Given information START
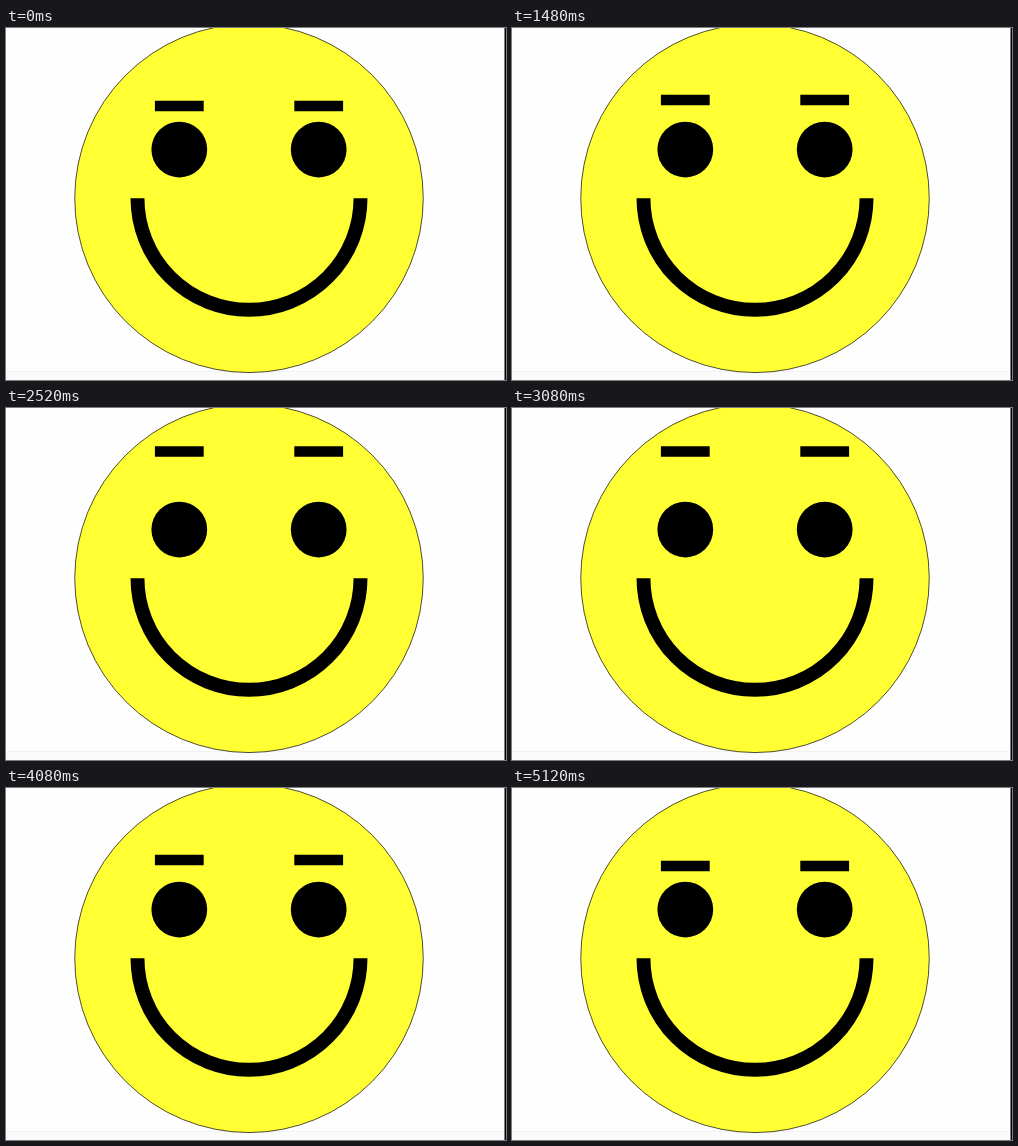
An HTML page for the animation above (5280 ms loop, 500 by 352 pixels).

```html
<!DOCTYPE html>
<html lang="en">
<head>
<meta charset="utf-8">
<title>Smiley raising its eyebrows</title>
<style>
  html, body { margin: 0; width: 100%; height: 100%; overflow: hidden; background: #fefefe; }
  svg { display: block; }
</style>
</head>
<body>
<svg width="500" height="352" viewBox="0 0 500 352">
  <rect y="343" width="498" height="9" fill="#fbfbfb"/>
  <rect y="343" width="498" height="1" fill="#f2f2f2"/>
  <rect x="498.5" width="1.5" height="352"/>
  <g transform="translate(243 170.3) scale(.697)">
    <circle r="250" fill="#ffff33" stroke="#000"/>
    <circle cx="-100" cy="-70" r="40"/>
    <circle cx="100" cy="-70" r="40"/>
    <path d="M-160 0A160 160 0 0 0 160 0" fill="none" stroke="#000" stroke-width="20"/>
    <path id="brows" d="M-135-140h70v15h-70zM65-140h70v15h-70z"/>
  </g>
</svg>
<script>
  const LOOP = 5280, STEP = 40, MOVE = 2000, RISE_AT = 780, FALL_AT = RISE_AT + MOVE;
  const LIFT = 50;
  const brows = document.getElementById('brows');

  function cubicInOut(x) {
    const t = Math.min(1, Math.max(0, x));
    return t < 0.5 ? 4 * t ** 3 : 1 - 4 * (1 - t) ** 3;
  }

  function draw() {
    const time = Math.floor(performance.now() % LOOP / STEP) * STEP;
    const raised = cubicInOut((time - RISE_AT) / MOVE) - cubicInOut((time - FALL_AT) / MOVE);
    brows.setAttribute('transform', `translate(0 ${-LIFT * raised})`);
    requestAnimationFrame(draw);
  }
  draw();
</script>
</body>
</html>
```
Given information END
Look over the records. Copy the lines that include the word "const".

Exercise result:
  const LOOP = 5280, STEP = 40, MOVE = 2000, RISE_AT = 780, FALL_AT = RISE_AT + MOVE;
  const LIFT = 50;
  const brows = document.getElementById('brows');
    const t = Math.min(1, Math.max(0, x));
    const time = Math.floor(performance.now() % LOOP / STEP) * STEP;
    const raised = cubicInOut((time - RISE_AT) / MOVE) - cubicInOut((time - FALL_AT) / MOVE);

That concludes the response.